“Ultimately we have to know the process as well,” he told the ABC. “We look at it through the eyes of making sure there is not an unreasonable loss of jobs or any loss of jobs in regional areas.”

But Anthony Albanese lashed the Nationals for being a major “roadblock” to Australia achieving net zero by 2050, arguing the Coalition was “completely divided when it comes to climate change.”

Sounding a major warning ahead of the Glasgow conference, Mr Morrison said Australia’s ­lucrative leading role in supplying energy resources to Asia was not going to last and a fundamental transformation was needed.

“We have always been the primary exporter of energy into this region. Now that is going to change. And we need to make sure we leap from one lily pad to the next in making that change,” he said. “The generational change in your energy economy is the main game and I have a plan.”

Mr Morrison argued the transition to a low emissions economy had to be managed so “things keep running, things stay open, things keep getting dug out of the ground for some considerable time, you have to keep making stuff, you have to keep eating things and the world needs food”.

Echoing warnings last week from Josh Frydenberg that Australia risked losing investment if it was seen as lagging on climate change, Mr Morrison said: “The forces that are driving this change at a global level are not just the environmental but the economic and financial”.

Liberal MPs, banks and business leaders are urging the government to embrace net-zero emissions by 2050 and raise ambitions on 2030 targets, with 70 former diplomats joining the push on Monday by signing an open letter to Mr Morrison and Mr Joyce pushing for “urgent action.”

In his address to the UN General Assembly, Mr Morrison framed Australia as a reliable partner in the transition to a clean energy future and said his government would release its long term emissions reduction strategy ahead of the Glasgow summit.

“We know the world is transitioning to a new energy economy,” he said. “It’s no longer about if, or even when for that matter. It’s about how. And the answer, as history has shown us time and time again, is technology — practical, scalable and commercially viable technologies.”

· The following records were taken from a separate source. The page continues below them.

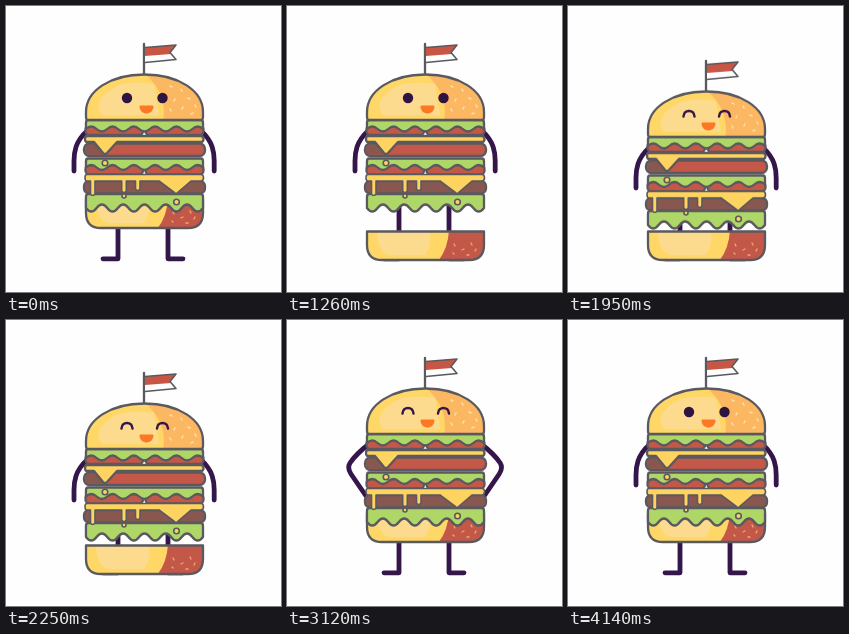
These frames come from a looping animation (275 px wide and 286 px high, 4170 ms). An HTML page:

```html
<!DOCTYPE html>
<html lang="en">
<head>
<meta charset="utf-8">
<title>Happy burger</title>
<style>
  html, body { margin: 0; width: 100%; height: 100%; overflow: hidden; background: #fefefe; }
  svg { display: block; width: 275px; height: 286px; }

  .line { stroke: #5a595f; stroke-width: 2.3; stroke-linejoin: round; stroke-linecap: round; }
  .thin { stroke-width: 1.6; }
  .limb { fill: none; stroke: #34164a; stroke-width: 4.8; stroke-linecap: round; stroke-linejoin: round; }
  .ink { fill: #2f1340; }
  .none { fill: none; }
  .yellow { fill: #fed766; }
  .light { fill: #fddb8e; }
  .orange { fill: #fcb763; }
  .red { fill: #c35848; }
  .brown { fill: #885750; }
  .green { fill: #afd768; }
  .cheese { fill: #fed35f; }
  .seeds { fill: none; stroke: #fee0a0; stroke-width: 1.6; stroke-linecap: round; }
  .dim { stroke: #eba973; stroke-width: 1.3; }

  .base, .body, .arm, .open, .smile { animation: 4170ms infinite both; }
  .base { animation-name: base; animation-timing-function: ease-in-out; }
  .body { animation-name: body; }
  .arm { animation-name: arm; animation-timing-function: ease-in-out; }
  .open { animation-name: open; animation-timing-function: step-end; }
  .smile { animation-name: smile; animation-timing-function: step-end; }

  @keyframes base {
    0%, 5.8% { transform: none; }
    13%, 66.2% { transform: translateY(32px); }
    72.7%, 100% { transform: none; }
  }
  @keyframes body {
    0%, 38.8% { transform: none; animation-timing-function: ease-in; }
    42.4% { transform: translateY(12px); animation-timing-function: ease-out; }
    46% { transform: translateY(17px); animation-timing-function: ease-in-out; }
    51%, 66.2% { transform: translateY(15px); animation-timing-function: ease-in-out; }
    72.7%, 100% { transform: none; }
  }
  @keyframes arm {
    0%, 59.5% { d: path("M82 124 Q73 132 70 141 Q68 147 68 155 L68 165"); }
    67.5%, 82% { d: path("M82 124 Q69 134 63 143 Q60 148 64 154 L79 176"); }
    89%, 100% { d: path("M82 124 Q73 132 70 141 Q68 147 68 155 L68 165"); }
  }
  @keyframes open {
    0% { opacity: 1; }
    40.3% { opacity: 0; }
    87%, 100% { opacity: 1; }
  }
  @keyframes smile {
    0% { opacity: 0; }
    40.3% { opacity: 1; }
    87%, 100% { opacity: 0; }
  }
</style>
</head>
<body>
<svg viewBox="0 0 275 286">
  <defs>
    <path id="crown" d="M82 114 Q80 114 80 111 V106 C80 85 104 68.500 138.500 68.500 C173 68.500 197 85 197 106 V111 Q197 114 195 114 Z"/>
    <path id="heel" d="M80 193.500 H197 V207 Q197 222 182 222 H95 Q80 222 80 207 Z"/>
    <clipPath id="inCrown"><use href="#crown"/></clipPath>
    <clipPath id="inHeel"><use href="#heel"/></clipPath>
    <path id="leaf" class="green line" d="M82 114 H195 Q197 114 197 117 V123 q-5.320 -5 -10.640 0 t-10.640 0 t-10.640 0 t-10.640 0 t-10.640 0 t-10.640 0 t-10.640 0 t-10.640 0 t-10.640 0 t-10.640 0 t-10.640 0 V117 Q80 114 82 114 Z"/>
    <g id="tomato" class="red line">
      <rect x="79.500" y="119.500" width="57.500" height="9.500" rx="4"/>
      <rect x="139.500" y="119.500" width="58" height="9.500" rx="4"/>
    </g>
  </defs>

  <path class="limb" d="M112 185 V252.800 H97 M162 185 V252.800 H177"/>

  <g class="base">
    <g clip-path="url(#inHeel)">
      <rect class="yellow" x="79" y="192" width="119" height="31"/>
      <path class="light" d="M90 192 H142 Q146 206 138 217 H104 Q90 216 90 192"/>
      <path class="red" d="M162 192 Q161 211 151 223 H198 V192 Z"/>
      <path class="seeds dim" d="M167 206 l1 2 M175 212 l2 -1 M184 205 l1 2 M189 211 l-1 2 M180 217 l2 0 M166 215 l1 1"/>
    </g>
    <use href="#heel" class="none line"/>
  </g>

  <g class="body">
    <path class="arm limb" d="M82 124 Q73 132 70 141 Q68 147 68 155 L68 165"/>
    <g transform="matrix(-1 0 0 1 276.200 0)">
      <path class="arm limb" d="M82 124 Q73 132 70 141 Q68 147 68 155 L68 165"/>
    </g>

    <path class="green line" d="M82 188 H195 Q197 188 197 191 V202 q-5.320 7 -10.640 0 t-10.640 0 t-10.640 0 t-10.640 0 t-10.640 0 t-10.640 0 t-10.640 0 t-10.640 0 t-10.640 0 t-10.640 0 t-10.640 0 V191 Q80 188 82 188 Z"/>
    <rect class="brown line" x="78" y="175" width="121" height="12.500" rx="5"/>
    <use href="#tomato" y="39.500"/>
    <use href="#leaf" y="38.500"/>
    <path class="cheese line thin" d="M81 168.500 H195 Q197.500 168.500 197.500 171.700 T195 175 H185 L171 187 Q170 188 169 187 L153 175 H134 V183 Q131.700 186 129.500 183 V175 H120.300 V185 Q118 188 115.700 185 V175 H89 V188 Q86.700 191 84.500 188 V175 H81 Q79 175 79 171.700 T81 168.500 Z"/>
    <circle class="cheese line thin" cx="118" cy="190" r="2"/>
    <circle class="cheese line thin" cx="170.500" cy="196" r="2.800"/>

    <rect class="red line" x="78" y="137.500" width="121" height="12.500" rx="5.500"/>
    <path class="brown" d="M83.500 138.700 H90 L98 148.800 H83.500 Q79.200 148.800 79.200 143.700 T83.500 138.700 Z"/>
    <path class="cheese line" d="M81 130 H195 Q197.500 130 197.500 133 T195 136 H111 L101 147 Q99 149 97 147 L88 136 H81 Q79 136 79 133 T81 130 Z"/>

    <use href="#tomato"/>
    <use href="#leaf"/>
    <circle class="cheese line thin" cx="99" cy="157" r="2.800"/>

    <path class="none line" d="M138 38 V69"/>
    <path fill="#fefefe" d="M139 41.500 L170 39 L164 46.500 L170 53.500 L139 56.500 Z"/>
    <path fill="#c85645" d="M139 41.500 L170 39 L164 46.500 L165 48 L139 50 Z"/>
    <path class="none line thin" d="M139 41.500 L170 39 L164 46.500 L170 53.500 L139 56.500"/>

    <g clip-path="url(#inCrown)">
      <rect class="yellow" x="79" y="68" width="119" height="47"/>
      <path class="light" d="M112 79 Q128 75 148 78 L153 109 H96 Q84 94 112 79"/>
      <path class="orange" d="M139 68 Q162 88 157 115 H198 V68 Z"/>
      <path class="seeds" d="M164 80 l2 1 M175 83 l1 2 M169 93 l-1 2 M182 92 l2 1 M189 99 l1 2 M177 101 l-1 2 M164 103 l1 2 M187 107 l-2 1"/>
    </g>
    <use href="#crown" class="none line"/>

    <g class="open ink">
      <circle cx="121" cy="92" r="5.200"/>
      <circle cx="156.500" cy="92" r="5.200"/>
    </g>
    <path class="smile none" stroke="#34164a" stroke-width="2.500" stroke-linecap="round" d="M115.500 93.500 C116 86 126 86 126.500 93.500 M151 93.500 C151.500 86 161.500 86 162 93.500"/>
    <path fill="#fd7822" d="M134.500 99.500 H146.500 Q147.700 99.500 147.500 101 C146.500 109.700 134.500 109.700 133.500 101 Q133.300 99.500 134.500 99.500 Z"/>
  </g>
</svg>
</body>
</html>
```
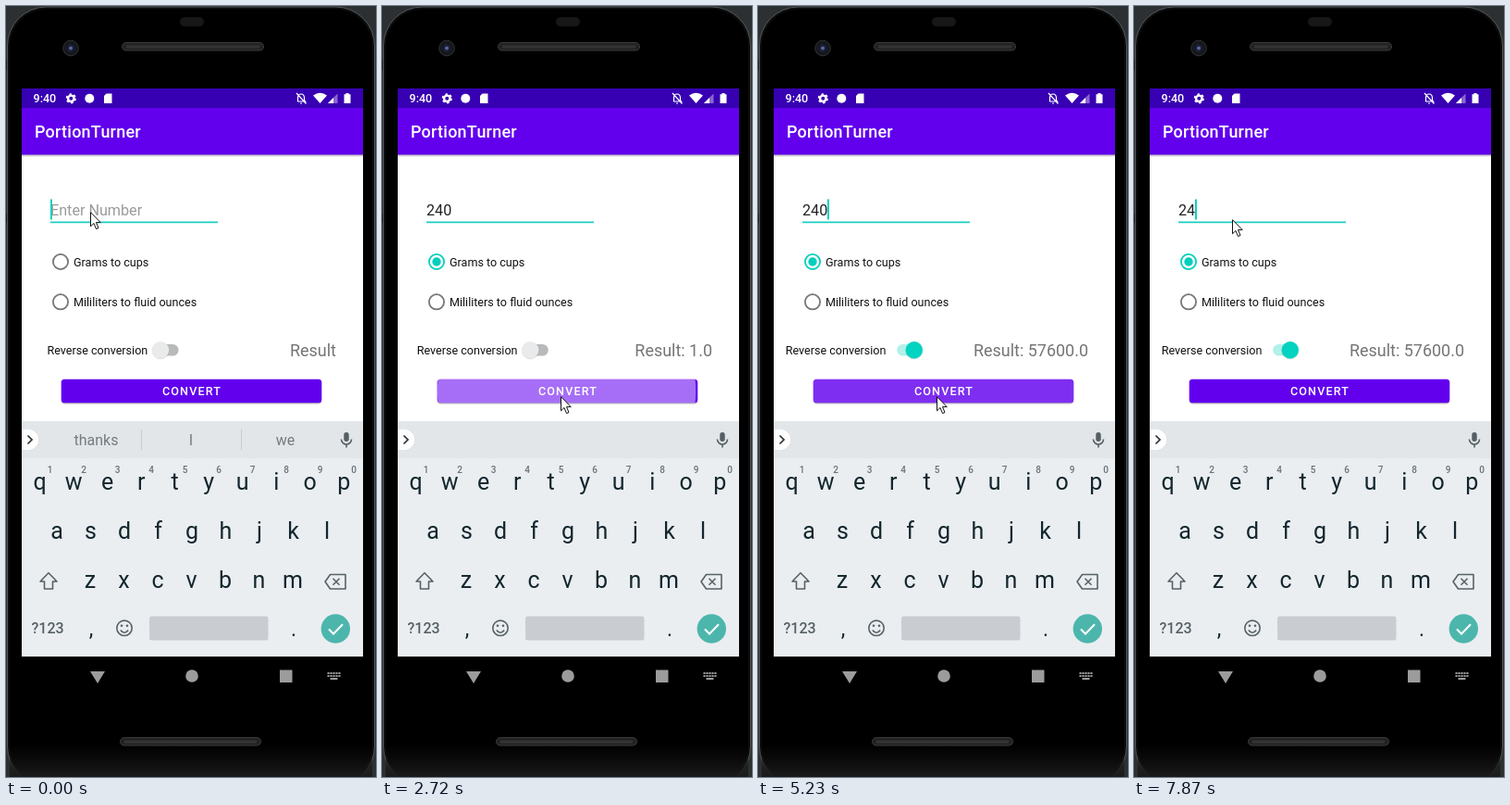
Recreate the animation shown at these times as an HTML page. Size 400 by 832 pixels, loop 8 s.

```html
<!DOCTYPE html>
<html lang="en">
<head>
<meta charset="utf-8">
<title>PortionTurner</title>
<style>
html, body { margin: 0; width: 100%; height: 100%; overflow: hidden; background: #000; }
svg { display: block; width: 400px; height: 832px; font-family: Roboto, sans-serif; }
.body { font-size: 12.57px; fill: #111; }
.med { font-weight: 500; }
</style>
</head>
<body>
<svg id="stage" viewBox="0 0 400 832" xmlns="http://www.w3.org/2000/svg">
  <defs>
    <linearGradient id="chin" x2="0" y2="1">
      <stop offset="0" stop-color="#141414" stop-opacity="0"/><stop offset="1" stop-color="#1b1b1b"/>
    </linearGradient>
    <linearGradient id="drop" x2="0" y2="1">
      <stop offset="0" stop-opacity=".3"/><stop offset="1" stop-opacity="0"/>
    </linearGradient>
    <clipPath id="screen"><rect x="17" y="89" width="369" height="613"/></clipPath>
    <clipPath id="btnClip"><rect x="59.700" y="402.700" width="281.600" height="25.600" rx="3.500"/></clipPath>
  </defs>

  <!-- phone -->
  <rect width="400" height="832" fill="#2d3032"/>
  <path d="M0 58h3v11H0zM0 224h3v10H0z" fill="#17191b"/>
  <rect x="1.500" y="1" width="397" height="840" rx="42" fill="#0d0d0e" stroke="#55585a"/>
  <rect x="4" y="3.500" width="392" height="836" rx="40" fill="#000"/>
  <rect x="4" y="796" width="392" height="36" fill="url(#chin)"/>
  <rect x="188" y="12" width="26" height="10" rx="5" fill="#171717"/>
  <g fill="#222" stroke="#3b3b3b">
    <rect x="125.500" y="39.500" width="153" height="8.500" rx="4.200"/>
    <rect x="123.500" y="789.500" width="152" height="8.500" rx="4.200"/>
  </g>
  <path d="M130 44H274M128 794H271" stroke="#343434" stroke-width="3"/>
  <circle cx="70" cy="45.500" r="8.300" fill="#15171b" stroke="#303236"/>
  <circle cx="70" cy="45.500" r="4.500" fill="#1a1d33"/>
  <circle cx="70" cy="45.500" r="2" fill="#59639c"/>

  <g clip-path="url(#screen)">
    <rect x="17" y="89" width="369" height="613" fill="#fff"/>
    <rect x="17" y="160" width="369" height="3.500" fill="url(#drop)"/>
    <rect x="17" y="89" width="369" height="21" fill="#3700b3"/>
    <rect x="17" y="110" width="369" height="50.500" fill="#6200ee"/>
    <text class="med" x="29.500" y="104.300" font-size="12.570" fill="#fff">9:40</text>
    <text class="med" x="31" y="142" font-size="17.960" letter-spacing=".25" fill="#fff">PortionTurner</text>

    <!-- status icons -->
    <g fill="#fff">
      <circle cx="70.300" cy="99.800" r="3.200" fill="none" stroke="#fff" stroke-width="2.400"/>
      <circle cx="70.300" cy="99.800" r="4.800" fill="none" stroke="#fff" stroke-width="1.600" stroke-dasharray="2.500 2.527"/>
      <circle cx="90.300" cy="99.800" r="5"/>
      <path d="M108.500 94.500H114.500V105H106V97Z"/>
      <path d="M332 96.500Q339.500 91 347 96.500L339.500 105Z"/>
      <path d="M358.500 94.500V105H348Z" opacity=".4"/>
      <path d="M354 99V105H348Z"/>
      <path d="M367.500 94H370.500V95.300H372.500V105H365.500V95.300H367.500Z"/>
    </g>
    <path d="M315.500 103V98.500Q316 95 319 95Q322 95 322.500 98.500V102L323.500 103ZM318 105H320M314 94L324.500 105.500" fill="none" stroke="#fff" stroke-width="1.200"/>

    <!-- form -->
    <path d="M48 233.300H229" stroke="#1ccfc0" stroke-width="1.800"/>
    <text id="entry" x="48" y="226" font-size="16.160"></text>
    <rect id="caret" y="208.500" width="1.900" height="22" fill="#03cfbd"/>
    <path id="handle" d="M75.500 233L82 239.500A9 9 0 1 1 69 239.500Z" fill="#03dac5"/>
    <circle id="radioRipple" cx="59" cy="276"/>
    <g fill="none" stroke-width="1.800">
      <circle id="ring" cx="59" cy="276" r="8.100"/>
      <circle cx="59" cy="319.300" r="8.100" stroke="#757575"/>
    </g>
    <circle id="dot" cx="59" cy="276" fill="#03cfbd"/>
    <text class="body" x="73" y="280.700">Grams to cups</text>
    <text class="body" x="73" y="324">Mililiters to fluid ounces</text>
    <g id="toggle">
      <text class="body" x="44.500" y="375.800">Reverse conversion</text>
      <rect id="track" x="165" y="365" width="21.500" height="12.600" rx="6.300"/>
      <circle id="toggleRipple" cy="371" fill="#e2e2e2"/>
      <g id="thumb">
        <circle cy="372" r="9.300" fill="#000" opacity=".13"/>
        <circle cy="371.300" r="9.200"/>
      </g>
    </g>
    <text id="result" x="357" y="378" font-size="17.960" text-anchor="end" fill="#757575"></text>
    <rect x="60" y="404.500" width="281" height="25" rx="3.500" opacity=".25"/>
    <rect x="59.700" y="402.700" width="281.600" height="25.600" rx="3.500" fill="#6200ee"/>
    <circle id="btnRipple" cy="415.500" fill="#fff" clip-path="url(#btnClip)"/>
    <text class="med" x="169" y="420" font-size="12.570" letter-spacing="1.120" fill="#fff">CONVERT</text>

    <!-- keyboard -->
    <rect x="17" y="448" width="369" height="254" fill="#eaeef1"/>
    <rect x="17" y="448" width="369" height="40" fill="#e2e6e9"/>
    <rect x="10" y="457" width="25" height="22" rx="11" fill="#fff"/>
    <path d="M23.500 463.500L28 468L23.500 472.500" fill="none" stroke="#263238" stroke-width="1.700"/>
    <g id="hints" font-size="16" text-anchor="middle" fill="#737b80">
      <text x="97.500" y="474">thanks</text><text x="200" y="474">I</text><text x="302" y="474">we</text>
      <path d="M146.500 457V479M254.500 457V479" stroke="#c6cbce"/>
    </g>
    <rect x="365.300" y="460" width="5.400" height="10" rx="2.700" fill="#555f64"/>
    <path d="M362.500 467.500A5.500 5.500 0 0 0 373.500 467.500M368 473V476.500" fill="none" stroke="#555f64" stroke-width="1.600"/>
    <g id="keys" text-anchor="middle" fill="#13262d"></g>
    <g fill="none" stroke="#566166" stroke-width="1.600">
      <path d="M46 611.800L55 621H50.500V629H41.500V621H37Z" stroke-linejoin="round"/>
      <path d="M350.500 613.500H367V629H350.500L345 621.300Z" stroke-linejoin="round"/>
      <path d="M353.500 617.800L360.500 624.800M360.500 617.800L353.500 624.800"/>
      <circle cx="128" cy="671.300" r="8.200"/>
      <path d="M123.800 673.500Q128 679 132.200 673.500"/>
    </g>
    <circle cx="125" cy="668.700" r="1.300" fill="#566166"/><circle cx="131" cy="668.700" r="1.300" fill="#566166"/>
    <text class="med" x="27.500" y="677" font-size="16" fill="#566166">?123</text>
    <rect x="155" y="658.500" width="128.500" height="26" rx="2.500" fill="#c9cdd1"/>
    <circle cx="356.300" cy="672" r="15.700" fill="#4db6ac"/>
    <path d="M349 672.500L354 677.500L364 667.300" fill="none" stroke="#fff" stroke-width="2"/>
  </g>

  <!-- navigation -->
  <g fill="#9c9c9c">
    <path d="M91 718H107L99 731Z"/>
    <circle cx="201" cy="723" r="6.800"/>
    <rect x="296" y="716.500" width="13.500" height="13.500"/>
    <path d="M347.500 719H361.500V721H347.500ZM347.500 722H361.500V724H347.500ZM350.500 725H358.500V727H350.500Z"/>
  </g>
  <path d="M350 719V724.500M353 719V724.500M356 719V724.500M359 719V724.500" stroke="#000" stroke-width=".8"/>

  <path id="mouse" d="M.5 .7V15.800L4 12.500L6.500 18.600L9 17.500L6.500 11.600H11.200Z" fill="#fff" stroke="#111" stroke-linejoin="round"/>
</svg>
<script>
const LOOP = 8000, BLINK = 500, GLIDE = 120, GROW = 140;
const $ = id => document.getElementById(id);
const set = (id, attrs) => { for (const k in attrs) $(id).setAttribute(k, attrs[k]); };
const clamp = v => Math.min(1, Math.max(0, v));
const ease = v => { v = clamp(v); return v * v * (3 - 2 * v); };

// What the user does, and when (ms)
const keys = [560, 710, 1110], erase = 7750;
const pickRadio = 2050, pickAgain = 6430, flip = 4250, fieldTap = 6950;
const press1 = 2593, press2 = 4870;
const show1 = 2710, show2 = 5100;

// Pointer stops: arrival time, x, y
const stops = [
  [0, 91, 222], [560, 97, 220], [1640, 111, 271], [2360, 193, 421], [3180, 151, 345],
  [3450, 151, 365], [3700, 163, 368], [4385, 193, 421], [5830, 105, 278], [6930, 106, 230]
];

function pointer(t) {
  let [, x, y] = stops[0];
  for (const [end, nx, ny] of stops.slice(1)) {
    const k = ease((t - end + GLIDE) / GLIDE);
    x += (nx - x) * k;
    y += (ny - y) * k;
  }
  return [x, y];
}

// Ink circle that grows from a press, then fades until its life ends
function ripple(dt, size, alpha, life) {
  const on = dt >= 0 && dt < life;
  return {
    r: on ? size * clamp(dt / GROW) ** .8 : 0,
    opacity: on ? alpha * clamp((life - dt) / (life - GROW)) : 0
  };
}

function addKeys() {
  const row = (s, x, y, size = 25, extra = '') => [...s].map((c, i) =>
    `<text x="${x + i * 36.5}" y="${y}" font-size="${size}" ${extra}>${c}</text>`).join('');
  $('keys').innerHTML = row('qwertyuiop', 36.7, 522) + row('asdfghjkl', 55, 575) +
    row('zxcvbnm', 91, 628) + row(',', 92, 680, 23) + row('.', 311, 680, 23) +
    row('1234567890', 47.5, 504, 10, 'class="med" fill="#687278"');
}

function drawField(t) {
  const typed = '240'.slice(0, t >= erase ? 2 : keys.filter(k => t >= k).length);
  // Typing or tapping restarts the blink
  const restart = t >= erase ? erase : t >= fieldTap ? fieldTap : t >= keys[2] ? 1010 : t;
  $('entry').textContent = typed || 'Enter Number';
  set('entry', { fill: typed ? '#222' : '#9a9a9a' });
  set('caret', {
    x: Math.round(48 + typed.length * 9.08),
    opacity: 1 - Math.floor((t - restart) / BLINK) % 2
  });
  set('handle', { opacity: t < 7200 ? 0 : clamp(1 - (t - erase) / GLIDE) });
  set('hints', { opacity: +(t < keys[0]) });
}

function drawOptions(t) {
  const size = 4.7 * ease((t - pickRadio) / 300);
  set('dot', { r: size });
  set('ring', { stroke: size ? '#03cfbd' : '#757575' });
  set('radioRipple', ripple(t - (t < pickAgain ? pickRadio : pickAgain), 18, .12, 250));

  const pos = ease((t - flip) / 290), cx = 167 + 16.6 * pos;
  set('track', { fill: pos ? '#b3f1ea' : '#b9b9b9' });
  set('thumb', { transform: `translate(${cx})`, fill: pos ? '#03d3c0' : '#e9eaeb' });
  set('toggleRipple', { cx, ...ripple(t - flip, 18, 1, 250) });
}

function drawResult(t) {
  const value = t >= show2 ? ': 57600.0' : t >= show1 ? ': 1.0' : '';
  $('result').textContent = 'Result' + value;
  // A wider result pushes the switch left by a fifth of the growth
  const shift = (50 - $('result').getComputedTextLength()) / 5;
  set('toggle', { transform: `translate(${shift})` });

  const dt = t - (t < press2 ? press1 : press2);
  set('btnRipple', { cx: 184 + 17 * clamp(dt / GROW), ...ripple(dt, 150, .43, 520) });
}

function draw(t) {
  drawField(t);
  drawOptions(t);
  drawResult(t);
  set('mouse', { transform: `translate(${pointer(t)})` });
}

addKeys();
const start = performance.now();
function tick(now) {
  draw(Math.max(0, now - start) % LOOP);
  requestAnimationFrame(tick);
}
draw(0);
requestAnimationFrame(tick);
</script>
</body>
</html>
```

US President Joe Biden publicly backed Mr Morrison’s “global approach” to climate change last week and the US House Speaker, Nancy Pelosi, praised his “leadership on climate change”.

Mr Morrison said he was critical of proposals to give assistance to developing nations without securing anything in return.

“They want to develop and we want them to develop with our credible clean energy technology and supply chains which they can be part of,” he said. “There’s not just the advantage of an environmental goal but also the economic prize here of the integration of our clean energy technology with their economies.”

“My argument at the Quad was I don’t believe the developing world has any great resistance to this new energy economy transition. They just want to be shown how and be helped to do it.”

The Quad leaders also committed to clean-up the supply chains for crucial minerals used in modern technology to help lower carbon emissions, with Mr Morrison condemning the “great project” of net-zero emissions built on the back of “children in mines.”

At the Quad meeting, Mr Morrison argued for regulators “to ensure the credibility of carbon credit schemes to provide confidence for companies who are buying credits that those credits are real and not rubbish”.

Mr Morrison said it had been “a good week” in New York and Washington and rejected suggestions from Labor he would not be able to work with Mr Biden because of different policies on climate change and that he had been “too close” to Donald Trump.

The Treasurer also said on Sunday OECD secretary-general Mathias Cormann wrote to G20 finance ministers in early August “seeking views on a potential new initiative to ‘improve the measurement and benchmarking of countries’ climate mitigation policies’.”

The Treasurer said Mr ­Cormann recognised a “diversity of approaches to mitigation” including “support for technological change and regulatory approaches”.

“The Australian government is working constructively and cooperatively with international partners on the issue of climate change and is taking active steps to reduce our emissions through technology and taxes,” he said.

Source: The Australian